■ Work item
Your answer should hold only the lines from the start of the data below through the line with "fill:none; stroke:var(--pink); stroke-width:3;", copied exactly, with pictures left out.

********************

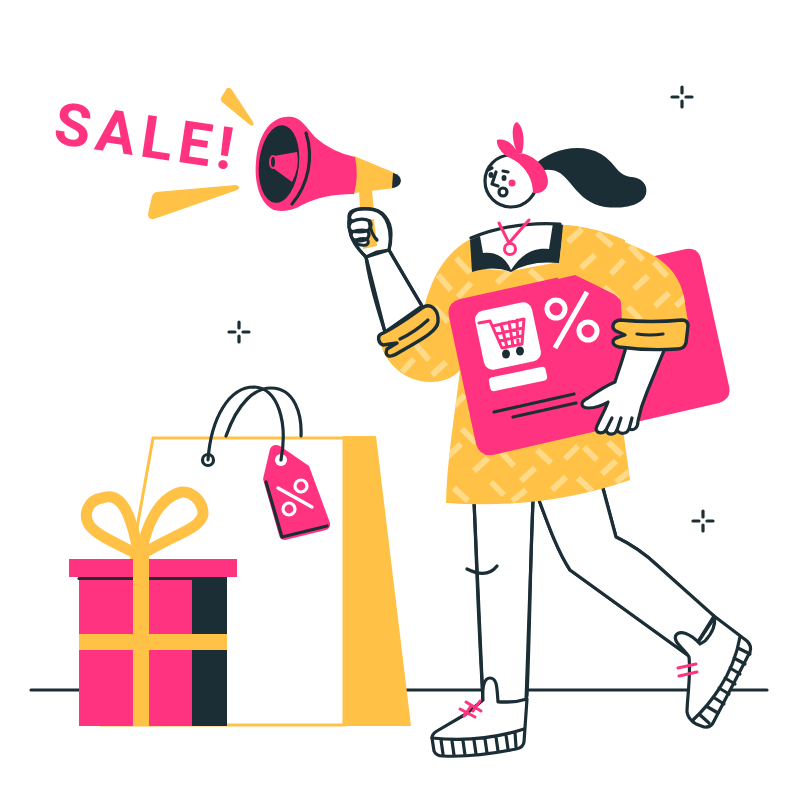
<!DOCTYPE html>
<html lang="en">
<head>
<meta charset="utf-8">
<title>Sale</title>
<style>
:root { --pink:#ff337f; --yellow:#ffc146; --dash:#ffda88; --ink:#1b2e35; --paper:#fff; }
html, body { margin:0; background:var(--paper); overflow:hidden; }
svg { display:block; width:800px; height:800px; }
.pink { fill:var(--pink); }
.yellow { fill:var(--yellow); }
.ink { fill:var(--ink); }
.paper { fill:var(--paper); }
.line { fill:none; stroke:var(--ink); stroke-width:3.2; stroke-linecap:round; stroke-linejoin:round; }
.skin { fill:var(--paper); stroke:var(--ink); stroke-width:3.2; stroke-linecap:round; stroke-linejoin:round; }
.cuff { fill:var(--yellow); stroke:var(--ink); stroke-width:3.4; stroke-linecap:round; stroke-linejoin:round; }
.pink-line { fill:none; stroke:var(--pink); stroke-width:3; stroke-linecap:round; stroke-linejoin:round; }
.ribbon { fill:none; stroke:var(--yellow); stroke-width:11; stroke-linejoin:round; }
.sale { font:700 59px Roboto, Inter, sans-serif; fill:var(--pink); }
.dash { fill:none; stroke:var(--dash); stroke-width:6; }
</style>
</head>
<body>
<svg viewBox="0 0 800 800" role="img" aria-label="A woman with a megaphone and a discount tag beside a shopping bag and a gift">
<defs>
  <g id="sparkle" class="line"><path d="M0-10V-4M0 4V10M-10 0H-4M4 0H10"/></g>
  <g id="percent" fill="none" stroke="#fff">
    <circle cx="-16" cy="-11" r="9" stroke-width="5"/>
    <circle cx="16" cy="11" r="9" stroke-width="5"/>
    <path d="M15-28L-17 28" stroke-width="5"/>
  </g>
  <path id="dress-body" d="M472 238C448 251 433 272 424 308L381 345C386 363 405 383 433 382C447 381 455 376 460 370C455 414 447 458 446 503Q544 510 630 480L619 400L625 240Q596 227 563 225Z"/>
  <path id="sleeve" d="M563 225C594 226 614 238 641 249C667 260 680 277 684 297L688 322H622L621 303Q621 299 614 294L575 275L558 279Z"/>
  <clipPath id="dress-clip"><use href="#dress-body"/></clipPath>
  <clipPath id="sleeve-clip"><use href="#sleeve"/></clipPath>
</defs>

<path id="ground" class="line" d="M31 690H767"/>
<use href="#sparkle" x="682" y="97"/>
<use href="#sparkle" x="239" y="332"/>
<use href="#sparkle" x="703" y="521"/>

<g id="shopping-bag">
  <path class="paper" stroke="#ffc146" stroke-width="3" d="M153 438H344V725H102Z"/>
  <path class="yellow" d="M343 436H376L411 726H343Z"/>
  <path class="line" d="M226 436C238 402 255 388 271 388C295 388 302 415 301 436"/>
  <g id="bag-tag">
    <path class="ink" d="M265 481L282 536Q283 540 287 539L327 528Z"/>
    <path class="pink" d="M263 479L270 449Q273 443 280 446L309 466L330 523Q331 528 326 530L285 540Q280 540 279 535Z"/>
    <path class="line" d="M266 482L282 537L327 526"/>
    <circle class="paper" cx="281" cy="460" r="6"/>
    <g fill="none" stroke="#fff" stroke-width="3.2" stroke-linecap="round">
      <circle cx="301" cy="486" r="6"/><circle cx="289" cy="509" r="6"/><path d="M278 488L312 507"/>
    </g>
  </g>
  <circle class="skin" cx="208" cy="460" r="5.5"/>
  <path class="line" d="M208 460C211 418 229 387 254 387C278 388 288 422 281 460"/>
</g>

<g id="gift">
  <rect class="pink" x="79" y="575" width="148" height="151"/>
  <rect class="ink" x="192" y="577" width="35" height="149"/>
  <rect class="pink" x="69" y="559" width="168" height="18"/>
  <path class="line" d="M79 578.500H225"/>
  <rect class="yellow" x="79" y="634" width="148" height="16"/>
  <rect class="yellow" x="133" y="553" width="16" height="173"/>
  <path class="ribbon" d="M139 555C116 543 98 536 90 526C82 515 88 500 102 498C122 491 131 514 139 555Z"/>
  <path class="ribbon" d="M141 555C147 518 162 499 178 493C190 489 203 500 203 514C201 529 172 535 141 555Z"/>
</g>

<g id="legs">
  <g id="back-leg">
    <path class="skin" stroke="none" d="M539 500C549 527 558 552 570 570L689 656L714 618L658 566Q639 548 616 537L602 484Z"/>
    <path class="skin" d="M539 500C549 527 558 552 570 570L689 656L714 616L658 566Q639 548 616 537L602 485"/>
    <path class="skin" d="M714 616Q717 628 705 641L700 644C690 633 680 630 676 635C672 642 685 649 689 657C691 675 687 700 687 712Q688 719 696 724L704 727Q711 728 714 721L750 652Q752 646 747 641Z"/>
    <path class="line" d="M740 637Q735 665 719 689Q708 706 693 720M738 648L750 654M734 658L745 664M730 668L740 674M725 678L735 684M719 688L729 694M713 697L724 704M706 706L718 713M699 714L709 723"/>
    <path class="pink-line" d="M678 668L696 664M679 676L697 672"/>
  </g>
  <g id="front-leg">
    <path class="skin" stroke="none" d="M474 500L483 702H526L533 500Z"/>
    <path class="line" d="M474 502C477 570 479 640 483 698M533 500C530 565 530 630 527 696M467 569Q487 579 497 566"/>
    <path class="skin" d="M483 700C482 684 485 678 490 678C497 678 497 687 498 702Q514 703 527 699L524 742Q523 748 516 749C492 754 464 757 443 756Q436 756 434 751L432 738Q432 734 437 731L466 714Z"/>
    <path class="line" d="M432 738Q481 743 524 729M441 740L443 754M452 741L454 755M463 741L465 755M474 740L476 754M485 739L487 753M496 737L498 751M506 735L508 749M515 732L516 747"/>
    <path class="pink-line" d="M460 709L475 717M466 702L481 711M464 716L471 706M473 711L480 701"/>
  </g>
</g>

<g id="woman-top">
  <g id="left-forearm">
    <path class="skin" stroke="none" d="M366 257L385 332L422 306L389 250Z"/>
    <path class="line" d="M366 257C370 287 378 309 385 332M389 250Q404 276 422 306"/>
  </g>
  <use href="#dress-body" class="yellow"/>
  <g id="dress-pattern" class="dash" clip-path="url(#dress-clip)">
    <path d="M438 275L451 290M456 258L470 273M434 307L448 322M416 345L429 360M432 375L446 362M458 297L471 283M402 372L414 359M497 283L511 270M530 270L544 283M548 262L565 248M570 238L583 224"/>
    <path d="M452 408L465 395M462 429L476 443M447 457L461 444M474 471L488 458M454 488L468 501M491 482L504 495M501 452L514 466M521 481L535 468M512 501L526 490M537 450L551 463M552 490L566 477M565 459L578 446M578 478L592 491M584 447L597 460M602 474L616 461M608 442L622 455M616 482L630 471M470 410L483 424"/>
  </g>
  <path id="chest" class="paper" d="M471 238Q515 221 558 224L559 262L511 271L474 268Z"/>
  <path class="line" d="M471 238Q513 221 560 224"/>
  <path id="neckline" class="ink" d="M470 240L480 236L483 253C496 251 506 258 511 270C522 253 535 247 549 249L553 223L564 225L559 263Q530 260 511 272Q494 265 472 272Z"/>
  <path class="pink-line" d="M499 223L509 243L529 220"/>
  <circle cx="510" cy="249" r="5.500" fill="#fff" stroke="#ff337f" stroke-width="3"/>

  <g id="head">
    <path class="ink" d="M533 166C550 149 581 142 601 154C616 163 617 176 632 177C643 178 648 186 646 194C642 206 623 209 605 207C574 202 570 171 551 170Q541 169 535 174Z"/>
    <circle class="skin" cx="511" cy="181" r="26"/>
    <path class="pink" d="M516 153C530 152 547 165 548 181C548 190 541 194 533 193C533 179 525 164 508 157C501 153 496 145 497 140C505 138 512 143 516 150C511 137 512 123 517 122C524 127 525 142 522 153Z"/>
    <circle class="pink" cx="512" cy="183" r="3.500"/>
    <ellipse class="ink" cx="491" cy="175" rx="2.500" ry="3"/>
    <ellipse class="ink" cx="504" cy="178" rx="2.500" ry="3"/>
    <path class="line" stroke-width="2.500" d="M496 172L492 184L498 186M488 170L492 168M503 171L508 172"/>
    <circle class="skin" cx="503" cy="192" r="4"/>
  </g>

  <g id="left-cuff">
    <path class="cuff" d="M381 334C396 327 411 316 422 308C431 302 439 310 438 322C437 333 414 343 398 353C390 358 384 357 387 349L397 343L383 345C378 343 377 336 381 334Z"/>
    <path class="line" d="M400 339Q415 332 428 320"/>
  </g>

  <g id="sale-card">
    <path class="pink" d="M460 299L686 249Q698 247 701 259L729 386Q732 399 719 403L493 455Q480 457 476 444L449 317Q446 303 460 299Z"/>
    <g id="cart-panel">
      <rect class="paper" x="-29" y="-30" width="58" height="60" rx="9" transform="translate(508 336) rotate(-12)"/>
      <path class="pink-line" d="M479 323L490 321L502 348L522 344L524 319L493 326M496 334L523 328M499 341L522 336M501 324L507 347M509 322L513 346M517 320L518 345"/>
      <ellipse class="ink" cx="506" cy="354" rx="4" ry="4.500"/>
      <ellipse class="ink" cx="520" cy="351" rx="4" ry="4.500"/>
    </g>
    <rect class="paper" x="-29" y="-7" width="58" height="14" rx="4" transform="translate(518 379) rotate(-12)"/>
    <use href="#percent" x="572" y="320"/>
    <path class="line" stroke-width="3" d="M494 412L574 394M513 417L576 403"/>
  </g>

  <use href="#sleeve" class="yellow"/>
  <g id="sleeve-pattern" class="dash" clip-path="url(#sleeve-clip)">
    <path d="M568 242L582 229M581 268L595 255M597 233L612 246M611 274L624 260M630 246L643 260M634 289L648 276M654 262L667 276M604 287L618 300M655 306L669 293M676 306L690 293M628 307L641 320"/>
  </g>

  <g id="right-arm">
    <path class="skin" d="M626 347C622 362 618 372 615 382Q605 386 588 398C580 402 580 407 588 408Q598 408 608 402C604 413 597 424 596 429C597 434 603 434 606 430C608 436 615 435 617 430C620 435 627 434 629 429C634 431 638 428 638 421Q641 406 647 392L665 348Z"/>
    <path class="line" d="M606 430L612 418M617 430L621 418M629 429L632 418"/>
    <path class="cuff" d="M620 320Q652 323 682 320Q688 320 688 326L686 343Q684 349 677 349Q648 351 619 347C611 345 611 339 619 337L625 335L616 331C611 328 612 321 620 320Z"/>
    <path class="line" d="M637 334Q650 336 663 334"/>
  </g>
</g>

<g id="megaphone">
  <path class="yellow" d="M359 190L372 190L377 246L362 249Z"/>
  <path class="yellow" d="M354 156L395 173V188L354 193Z"/>
  <path class="ink" d="M393 173Q401 175 401 181Q400 187 392 188Z"/>
  <path class="pink" d="M286 117C300 115 305 126 316 138Q332 152 355 157Q359 176 354 194Q323 194 302 205C292 211 283 212 274 210C260 204 254 183 256 162C258 135 270 118 286 117Z"/>
  <path class="line" d="M306 133C314 158 308 185 292 204"/>
  <ellipse class="ink" cx="279" cy="164" rx="20" ry="39" transform="rotate(6 279 164)"/>
  <path class="pink" d="M274 156L297 152Q300 167 292 182L273 168Z"/>
  <ellipse cx="273" cy="162" rx="3" ry="6" fill="#1b2e35" stroke="#ff337f" stroke-width="2"/>
</g>

<g id="holding-hand">
  <path class="skin" d="M366 257C358 249 350 240 349 226C347 211 356 208 367 209C383 208 391 221 391 234Q391 243 389 250L377 252Z" stroke="none"/>
  <path class="yellow" d="M362 222L374 219L377 246L363 249Z"/>
  <path class="line" d="M366 257C358 249 350 240 350 226M389 250C393 231 387 213 374 210C363 207 348 209 349 217Q351 224 362 220"/>
  <path class="skin" d="M351 222Q361 217 370 221Q373 227 367 231Q360 233 351 231Q347 227 351 222ZM352 232Q360 229 368 231Q371 237 365 240Q358 242 353 239Q350 236 352 232ZM356 240Q362 238 367 239Q370 243 366 245Q360 246 356 243Z"/>
  <path class="line" d="M369 221Q371 234 377 240"/>
</g>

<g id="shout">
  <path class="yellow" d="M227 88Q230 87 232 90L253 122Q255 127 250 125L222 102Q220 100 221 98Z"/>
  <path class="yellow" d="M156 192L236 185Q242 187 237 190L154 219Q148 220 148 214L152 196Q153 193 156 192Z"/>
  <text class="sale" transform="translate(52 143) rotate(8.500)" textLength="180" lengthAdjust="spacing">SALE!</text>
</g>
</svg>
</body>
</html>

********************

■ Result of this task
<!DOCTYPE html>
<html lang="en">
<head>
<meta charset="utf-8">
<title>Sale</title>
<style>
:root { --pink:#ff337f; --yellow:#ffc146; --dash:#ffda88; --ink:#1b2e35; --paper:#fff; }
html, body { margin:0; background:var(--paper); overflow:hidden; }
svg { display:block; width:800px; height:800px; }
.pink { fill:var(--pink); }
.yellow { fill:var(--yellow); }
.ink { fill:var(--ink); }
.paper { fill:var(--paper); }
.line { fill:none; stroke:var(--ink); stroke-width:3.2; stroke-linecap:round; stroke-linejoin:round; }
.skin { fill:var(--paper); stroke:var(--ink); stroke-width:3.2; stroke-linecap:round; stroke-linejoin:round; }
.cuff { fill:var(--yellow); stroke:var(--ink); stroke-width:3.4; stroke-linecap:round; stroke-linejoin:round; }
.pink-line { fill:none; stroke:var(--pink); stroke-width:3; stroke-linecap:round; stroke-linejoin:round; }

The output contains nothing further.